++++ LISTED ENTRIES
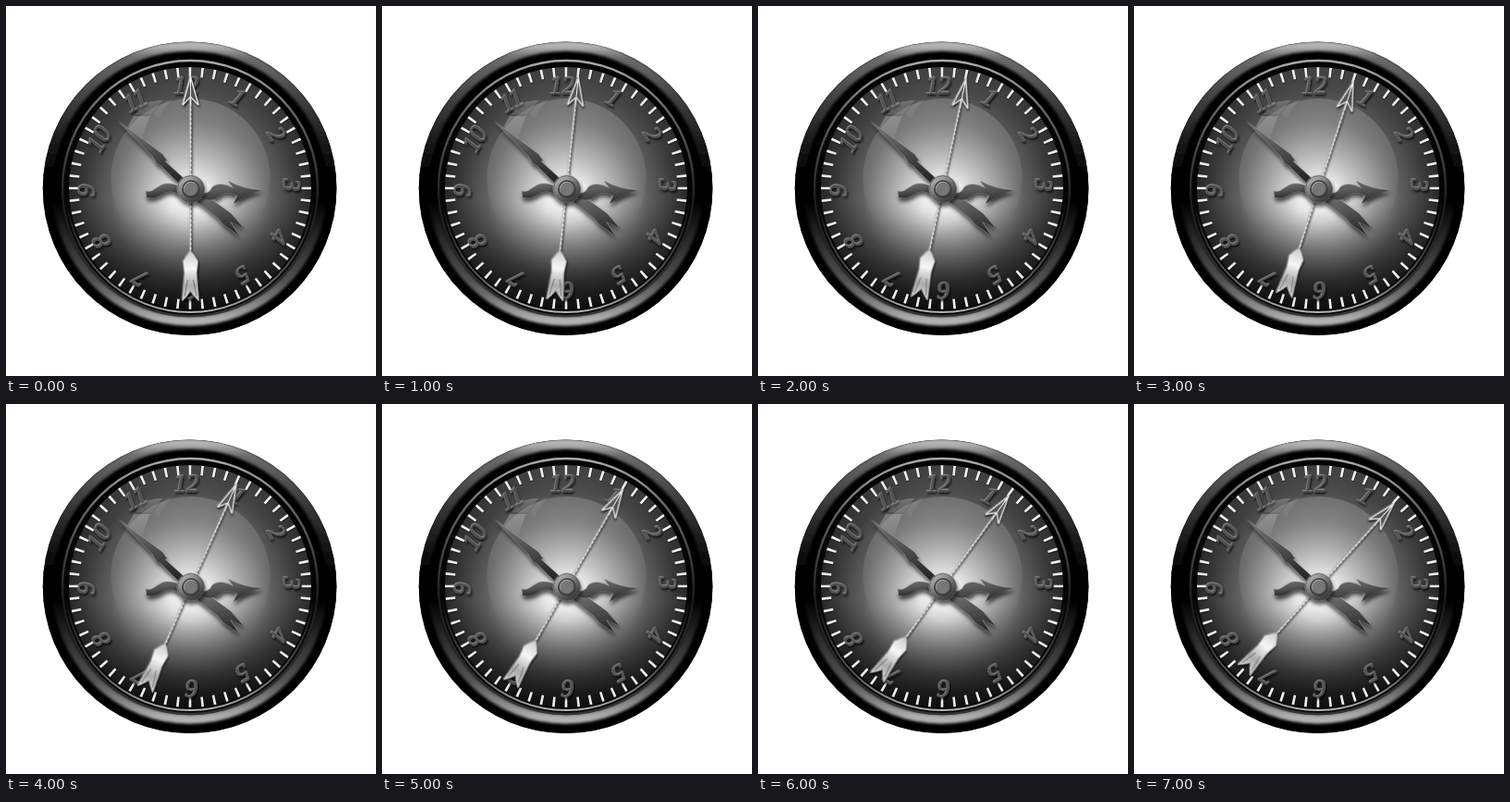
An HTML page that plays this animation: 400 px wide and 400 px high, repeating every 8000 ms.

```html
<!DOCTYPE html>
<html lang="en">
<head>
<meta charset="utf-8">
<title>Clock</title>
<style>
html, body { margin: 0; width: 100%; height: 100%; overflow: hidden; background: #fff; }
svg { display: block; width: 100vw; height: 100vh; }
#numerals text {
  font: italic 27px "Liberation Serif", "Noto Serif", serif;
  text-anchor: middle;
}
#second {
  transform-origin: 199.5px 198px;
  animation: tick 8s steps(8) infinite;
}
@keyframes tick { to { transform: rotate(48deg); } }
</style>
</head>
<body>
<svg viewBox="0 0 400 400">
  <defs>
    <clipPath id="case"><circle cx="198.6" cy="197.3" r="158.8"/></clipPath>
    <linearGradient id="topShine" x2="0" y2="1">
      <stop offset="0" stop-color="#b4b4b4"/>
      <stop offset=".04" stop-color="#6c6c6c"/>
      <stop offset=".2" stop-color="#3c3c3c"/>
      <stop offset=".45" stop-color="#000"/>
    </linearGradient>
    <linearGradient id="lowShine" x2="0" y2="1">
      <stop offset=".55" stop-color="#999" stop-opacity="0"/>
      <stop offset=".85" stop-color="#888" stop-opacity=".6"/>
      <stop offset="1" stop-color="#b4b4b4"/>
    </linearGradient>
    <linearGradient id="ring" x2="0" y2="1">
      <stop offset="0" stop-color="#aaa"/>
      <stop offset=".2" stop-color="#666"/>
      <stop offset=".55" stop-color="#1c1c1c"/>
      <stop offset="1" stop-color="#333"/>
    </linearGradient>
    <radialGradient id="dial" gradientUnits="userSpaceOnUse" cx="200" cy="211" r="140">
      <stop offset="0" stop-color="#fff"/>
      <stop offset=".16" stop-color="#eee"/>
      <stop offset=".38" stop-color="#aaa"/>
      <stop offset=".62" stop-color="#606060"/>
      <stop offset=".85" stop-color="#343434"/>
      <stop offset="1" stop-color="#202020"/>
    </radialGradient>
    <linearGradient id="shade" x2="0" y2="1">
      <stop offset="0" stop-color="#fff" stop-opacity=".16"/>
      <stop offset=".52" stop-color="#888" stop-opacity="0"/>
      <stop offset=".6" stop-color="#000" stop-opacity=".06"/>
      <stop offset="1" stop-color="#000" stop-opacity=".75"/>
    </linearGradient>
    <linearGradient id="glass" x2="0" y2="1">
      <stop offset="0" stop-color="#fff" stop-opacity=".18"/>
      <stop offset=".45" stop-color="#fff" stop-opacity=".1"/>
      <stop offset=".8" stop-color="#fff" stop-opacity="0"/>
    </linearGradient>
    <linearGradient id="pane" x1="0" y1="0" x2=".6" y2="1">
      <stop offset="0" stop-color="#fff" stop-opacity=".3"/>
      <stop offset="1" stop-color="#fff" stop-opacity=".04"/>
    </linearGradient>
    <linearGradient id="steel" x2=".3" y2="1">
      <stop offset="0" stop-color="#777"/>
      <stop offset=".5" stop-color="#555"/>
      <stop offset="1" stop-color="#2c2c2c"/>
    </linearGradient>
    <linearGradient id="hub" x2=".7" y2="1">
      <stop offset="0" stop-color="#ccc"/>
      <stop offset=".5" stop-color="#777"/>
      <stop offset="1" stop-color="#333"/>
    </linearGradient>
    <linearGradient id="silver" x2="0" y2="1">
      <stop offset="0" stop-color="#ccc"/>
      <stop offset=".35" stop-color="#f6f6f6"/>
      <stop offset=".7" stop-color="#aaa"/>
      <stop offset="1" stop-color="#ddd"/>
    </linearGradient>
    <filter id="soft"><feGaussianBlur stdDeviation="1.5"/></filter>
    <filter id="emboss" x="-20%" y="-20%" width="140%" height="140%">
      <feDropShadow dx="-.5" dy="-.9" stdDeviation=".3" flood-color="#aaa" flood-opacity=".75"/>
      <feDropShadow dx="1" dy="2" stdDeviation="1.2" flood-color="#000" flood-opacity=".8"/>
    </filter>
    <filter id="cast" x="-20%" y="-20%" width="140%" height="150%">
      <feDropShadow dx="-.4" dy="-.7" stdDeviation=".3" flood-color="#aaa" flood-opacity=".7"/>
      <feDropShadow dx="1" dy="4" stdDeviation="2.2" flood-color="#000" flood-opacity=".65"/>
    </filter>
  </defs>

  <g clip-path="url(#case)" fill="none">
    <rect width="400" height="400" fill="#000"/>
    <circle cx="198.6" cy="197.3" r="154" stroke="url(#topShine)" stroke-width="11" filter="url(#soft)"/>
    <circle cx="198.6" cy="197.3" r="143.5" stroke="url(#lowShine)" stroke-width="10" filter="url(#soft)"/>
  </g>
  <circle cx="199" cy="197" r="138" fill="#050505" stroke="url(#ring)" stroke-width="2.4"/>
  <circle cx="199" cy="197" r="134" fill="none" stroke="url(#lowShine)" stroke-width="2"/>
  <circle cx="199" cy="197" r="131" fill="url(#dial)"/>
  <circle cx="199" cy="197" r="131" fill="url(#shade)"/>
  <g fill="none" stroke-width="10.5">
    <circle cx="199.4" cy="198" r="125.6" stroke="#111" pathLength="600"
      stroke-dasharray="2.4 7.6" stroke-dashoffset="1.2" opacity=".6"/>
    <circle cx="199" cy="197" r="125.6" stroke="#eee" pathLength="600"
      stroke-dasharray="2 8" stroke-dashoffset="1"/>
  </g>

  <g id="numerals" fill="#505050" stroke="#505050" stroke-width=".4" filter="url(#emboss)"></g>

  <circle cx="199.5" cy="186" r="86" fill="url(#glass)"/>
  <g fill="url(#pane)">
    <path d="M147 107Q156 102 170 102Q162 109 158 117L140 117Z"/>
    <path d="M138 119L156 119Q150 131 147 146L130 133Z"/>
    <path d="M160 116Q165 107 174 102L180 101Q168 113 165 123Z" opacity=".5"/>
  </g>

  <g fill="url(#steel)" filter="url(#cast)">
    <path d="M122 125L169 160L174 167L172 168L193 187L188 193L167 172L163 170L158 162Z"/>
    <path d="M206 211L214 203L236 219L243 224L257 240L242 233L252 248L235 236L229 229Z"/>
    <path d="M151 200C160 203 164 192 175 192Q182 192 190 196L188 204Q178 198 171 202Q162 209 152 207Z"/>
    <path d="M212 202Q219 204 223 196Q231 189 246 197L240 189Q256 198 277 199Q258 204 246 214L250 205Q237 199 232 205Q224 212 212 208Z"/>
  </g>

  <g id="second" filter="url(#emboss)">
    <path d="M199.5 76V270" stroke="#eee" stroke-width="1.3"/>
    <path d="M200.2 108V266" stroke="#444" stroke-width=".7" stroke-dasharray="3 2"/>
    <path d="M199.5 77L208 107L199.5 98L191 107Z" fill="#555" stroke="#e5e5e5" stroke-width="1.2"/>
    <path d="M199.5 77V98" stroke="#eee"/>
    <path d="M199.5 265L203 269L207.5 276L206 289L208.5 319L203 313L199.5 308L196 313L190.5 319L193 289L191.5 276L196 269Z"
      fill="url(#silver)" stroke="#999" stroke-width=".6"/>
    <path d="M202.5 296L206 314M196.5 296L193 314" stroke="#666" stroke-width=".8"/>
  </g>

  <g filter="url(#cast)">
    <circle cx="200" cy="198" r="14.5" fill="url(#hub)" stroke="#555" stroke-width=".8"/>
  </g>
  <circle cx="200" cy="198" r="9" fill="url(#hub)" stroke="#3a3a3a" stroke-width="1.4"/>
  <circle cx="200" cy="198" r="7" fill="#777"/>
</svg>
<script>
// Each numeral stands upright along its own spoke.
const numerals = document.getElementById("numerals");
for (let hour = 1; hour <= 12; hour++) {
  const label = document.createElementNS("http://www.w3.org/2000/svg", "text");
  label.setAttribute("transform", `translate(198 197) rotate(${hour * 30}) translate(-3 -102)`);
  label.textContent = hour;
  numerals.append(label);
}
</script>
</body>
</html>
```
++++++++
Which lines in the data above contain "soft"? Show each one.

    <filter id="soft"><feGaussianBlur stdDeviation="1.5"/></filter>
    <circle cx="198.6" cy="197.3" r="154" stroke="url(#topShine)" stroke-width="11" filter="url(#soft)"/>
    <circle cx="198.6" cy="197.3" r="143.5" stroke="url(#lowShine)" stroke-width="10" filter="url(#soft)"/>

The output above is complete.